By the time the released the much talked-about event, many have already made the transition to an inter-connected home. An internet-connected home, if you will. There are televisions, refrigerators, speakers, apps, and all sorts of appliances that you can connect to each other. The premise is to eliminating the activation cycle for all appliances, and coordinate them even. Either you can save on electricity, or make sure everything is prepared by the time you get home.
This is all good and well, but nobody’s asked how much smart appliances you should be adapting, especially with the mounting security concerns. It may lessen your dependence on Internet connectivity to accomplish things around the house, and save you a few hundred dollars. Finding that balance is a key factor in making smart appliances an integral part of your home.
In terms of being integration-friendly, your living room can adapt more smart appliances than any area in your house. From speakers to televisions to streaming devices to light bulbs, you can revamp your entire living room to be fully connected. But should you?
Smart televisions are all the rage these days, but very few of these TVs have a user-friendly interface. LG TVs are the top choice in this department, but they reserve their best ones for their top-tier options that cost $1,000 at the least. The others will frustrate you because their interface laggy or just not good at all. But you don’t entirely lose if you’re one of the early adapters of 4K and HDR, as these smart TVs only have one useful feature, which is their streaming capability. Streaming devices are so cheap that you can turn your regular TV into a smart TV in a day. You have options too, with Amazon, Roku, and Google your main choices. Any way you go, you won’t have to spend anything more than $50 to watch your videos on TVs.
Your speakers, it’s possible to go either ways. Whether you get a fairly traditional tabletop speaker or a smart speaker, you only need the Bluetooth connection so you can hook it up with your phone, television, or laptop. Smart or not, your speaker only has one job, and that it to sound great. On this point, it’s more important for you to choose a great-sounding speaker than one with features, more than half of which you’ll end up not using.
As for light bulbs and living room peripherals, they’re usually a hit-or-miss. The reason is that these smart products are only good for giving you more control through your smartphone. If you think it’s useful, then there’s no reason to not adapt. If you have to think twice, it’s best to pass on that product for now.
Kitchens are tricky to turn. Given that everything is bespoke and chosen for a reason, replacing any appliance isn’t simple. You do have choices: smart fridges, smart cookers, Internet-connected coffee makers, and many others. What’s useful, though, that’s the important question.

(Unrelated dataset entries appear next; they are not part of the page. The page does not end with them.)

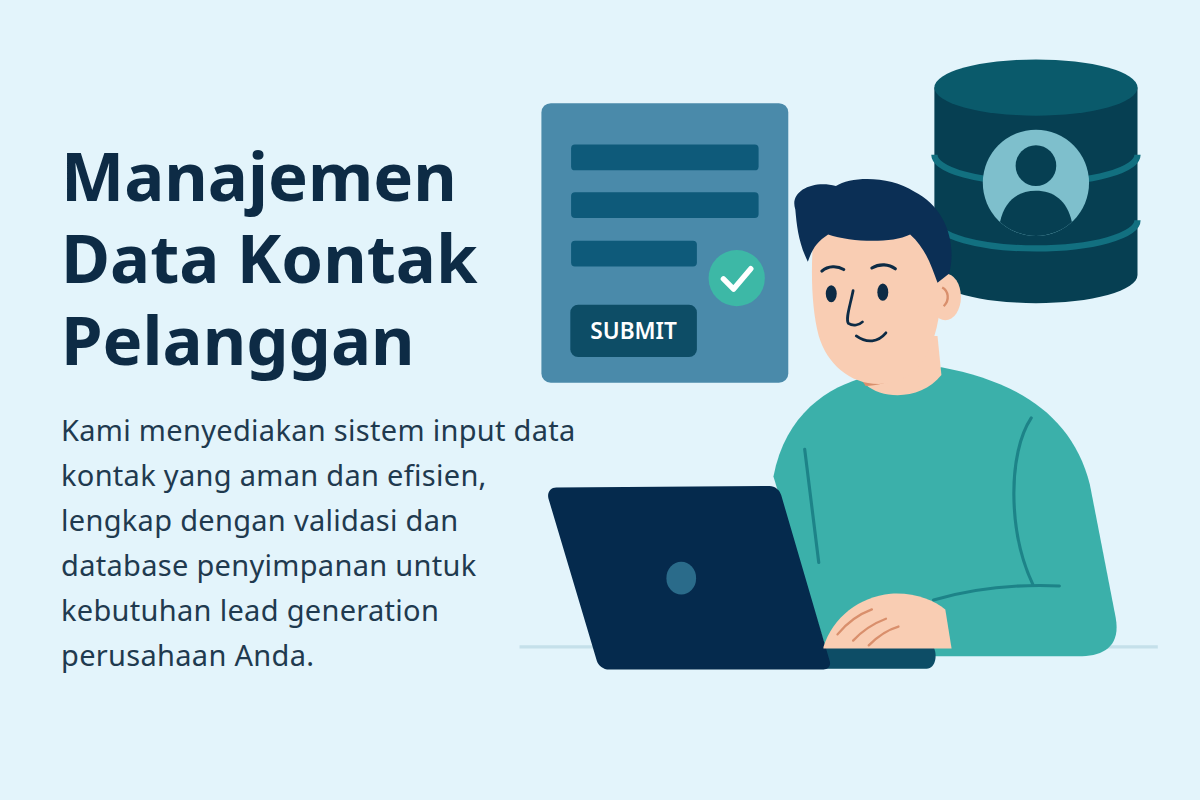
<!DOCTYPE html>
<html lang="id">
<head>
<meta charset="utf-8">
<title>Manajemen Data Kontak Pelanggan</title>
<link href="https://fonts.googleapis.com/css2?family=Noto+Sans:wght@400;600;700&display=swap" rel="stylesheet">
<style>
  :root {
    --bg: #e3f4fb;
    --ink: #0d2b45;
    --body-ink: #1f3a4f;
    --card: #4a8aaa;
    --field: #0e5a7a;
    --button: #0d4d66;
    --check: #3db8a6;
    --db-body: #063f52;
    --db-top: #0a5a6b;
    --db-band: #127080;
    --avatar-bg: #7ebfcc;
    --skin: #f9cdb3;
    --skin-shade: #d98f6c;
    --hair: #0b2f55;
    --shirt: #3bb0aa;
    --shirt-line: #1d8388;
    --laptop: #052a4d;
    --laptop-dot: #2a6b8a;
    --desk-line: #c5e0ea;
  }
  * { margin: 0; padding: 0; box-sizing: border-box; }
  html, body { width: 1200px; height: 800px; overflow: hidden; background: var(--bg); }
  .hero { position: relative; width: 1200px; height: 800px; background: var(--bg); font-family: "Noto Sans", sans-serif; }
  .hero-art { position: absolute; inset: 0; width: 1200px; height: 800px; }
  .hero-title {
    position: absolute; left: 61px; top: 134px;
    font-size: 67px; line-height: 82px; font-weight: 700; color: var(--ink);
    white-space: nowrap;
  }
  .hero-text {
    position: absolute; left: 61px; top: 407px;
    font-size: 29px; line-height: 45px; font-weight: 400; color: var(--body-ink);
    letter-spacing: 0.3px; white-space: nowrap;
  }
</style>
</head>
<body>
<main class="hero">
  <svg class="hero-art" viewBox="0 0 1536 1024" aria-hidden="true">
    <line x1="665" y1="828" x2="1482" y2="828" stroke="var(--desk-line)" stroke-width="4"/>

    <g class="contact-form">
      <rect x="693" y="132" width="316" height="358" rx="12" fill="var(--card)"/>
      <rect x="731" y="185" width="240" height="33" rx="5" fill="var(--field)"/>
      <rect x="731" y="246" width="240" height="33" rx="5" fill="var(--field)"/>
      <rect x="731" y="308" width="161" height="33" rx="5" fill="var(--field)"/>
      <circle cx="943" cy="356" r="36" fill="var(--check)"/>
      <path d="M926 357 L939 370 L961 344" fill="none" stroke="#fff" stroke-width="7" stroke-linecap="round" stroke-linejoin="round"/>
      <rect x="730" y="390" width="162" height="67" rx="10" fill="var(--button)"/>
      <text x="811" y="434" text-anchor="middle" font-family="Noto Sans, sans-serif" font-weight="600" font-size="29" fill="#fff">SUBMIT</text>
    </g>

    <g class="customer-database">
      <path d="M1196 112 L1196 352 A130 36 0 0 0 1456 352 L1456 112 Z" fill="var(--db-body)"/>
      <path d="M1196 198 A130 36 0 0 0 1456 198" fill="none" stroke="var(--db-band)" stroke-width="8"/>
      <path d="M1196 282 A130 36 0 0 0 1456 282" fill="none" stroke="var(--db-band)" stroke-width="8"/>
      <ellipse cx="1326" cy="112" rx="130" ry="36" fill="var(--db-top)"/>
      <circle cx="1326" cy="234" r="68" fill="var(--avatar-bg)"/>
      <circle cx="1326" cy="212" r="26" fill="var(--db-body)"/>
      <path d="M1280 284 C1286 256 1304 244 1326 244 C1348 244 1366 256 1372 284 A68 68 0 0 1 1280 284 Z" fill="var(--db-body)"/>
    </g>

    <g class="person">
      <path d="M990 610 C1005 530 1060 495 1110 482 L1205 470 C1300 488 1372 530 1395 620 L1428 790 C1435 828 1412 840 1380 840 L1060 840 L990 610 Z" fill="var(--shirt)"/>
      <path d="M1030 575 L1048 720" stroke="var(--shirt-line)" stroke-width="4" fill="none" stroke-linecap="round"/>
      <path d="M1320 535 C1290 580 1290 680 1322 748" stroke="var(--shirt-line)" stroke-width="4" fill="none" stroke-linecap="round"/>
      <path d="M1195 768 C1250 752 1310 748 1356 750" stroke="var(--shirt-line)" stroke-width="4" fill="none" stroke-linecap="round"/>
      <path d="M1108 430 L1108 492 C1130 512 1180 512 1205 480 L1200 430 Z" fill="var(--skin)"/>
      <path d="M1104 488 C1130 478 1155 470 1165 458 L1160 478 C1140 490 1120 494 1108 494 Z" fill="var(--skin-shade)"/>
      <path d="M1040 320 C1040 280 1080 268 1130 268 C1180 268 1205 300 1205 360 C1205 430 1185 480 1140 490 C1095 498 1060 470 1048 430 C1040 400 1038 360 1040 320 Z" fill="var(--skin)"/>
      <ellipse cx="1210" cy="380" rx="20" ry="30" fill="var(--skin)"/>
      <path d="M1206 368 C1214 372 1216 384 1208 392" stroke="var(--skin-shade)" stroke-width="3" fill="none"/>
      <path d="M1018 268 C1010 245 1040 230 1070 238 C1090 225 1140 225 1170 245 C1210 265 1225 310 1215 350 L1200 362 C1192 340 1185 318 1165 300 C1140 312 1090 310 1060 300 C1045 310 1040 318 1034 335 C1022 310 1020 290 1018 268 Z" fill="var(--hair)"/>
      <ellipse cx="1064" cy="376" rx="7" ry="11" fill="var(--ink)"/>
      <ellipse cx="1130" cy="374" rx="7" ry="11" fill="var(--ink)"/>
      <path d="M1052 347 C1060 340 1072 340 1080 345" stroke="var(--ink)" stroke-width="4" fill="none" stroke-linecap="round"/>
      <path d="M1116 343 C1126 337 1138 338 1146 344" stroke="var(--ink)" stroke-width="4" fill="none" stroke-linecap="round"/>
      <path d="M1092 372 C1088 392 1082 408 1086 414 C1092 418 1100 416 1104 412" stroke="var(--ink)" stroke-width="3.5" fill="none" stroke-linecap="round"/>
      <path d="M1096 430 C1110 440 1124 438 1134 426" stroke="var(--ink)" stroke-width="3.5" fill="none" stroke-linecap="round"/>
    </g>

    <g class="laptop">
      <path d="M1040 828 L1195 828 C1200 838 1198 855 1186 856 L1040 856 Z" fill="var(--button)"/>
      <path d="M712 624 L985 622 C992 622 998 627 1000 634 L1062 846 C1064 852 1060 857 1054 857 L780 857 C772 857 766 852 764 846 L702 638 C700 630 705 624 712 624 Z" fill="var(--laptop)"/>
      <ellipse cx="872" cy="740" rx="19" ry="21" fill="var(--laptop-dot)"/>
    </g>

    <g class="hand">
      <path d="M1054 828 C1066 790 1100 764 1140 760 C1170 758 1195 768 1210 780 L1218 830 L1054 830 Z" fill="var(--skin)"/>
      <path d="M1072 812 C1085 796 1100 786 1116 780 M1092 820 C1105 806 1118 798 1134 792 M1112 826 C1124 814 1136 806 1150 802" stroke="var(--skin-shade)" stroke-width="3" fill="none" stroke-linecap="round"/>
    </g>
  </svg>

  <h1 class="hero-title">Manajemen<br>Data Kontak<br>Pelanggan</h1>
  <p class="hero-text">Kami menyediakan sistem input data<br>kontak yang aman dan efisien,<br>lengkap dengan validasi dan<br>database penyimpanan untuk<br>kebutuhan lead generation<br>perusahaan Anda.</p>
</main>
</body>
</html>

The thing about smart kitchen appliances is that everything you’re supposed to do in a kitchen, cook, make a drink or throw garbage, they’re best done manually. We got used to doing those things by instinct, not because a computer told us.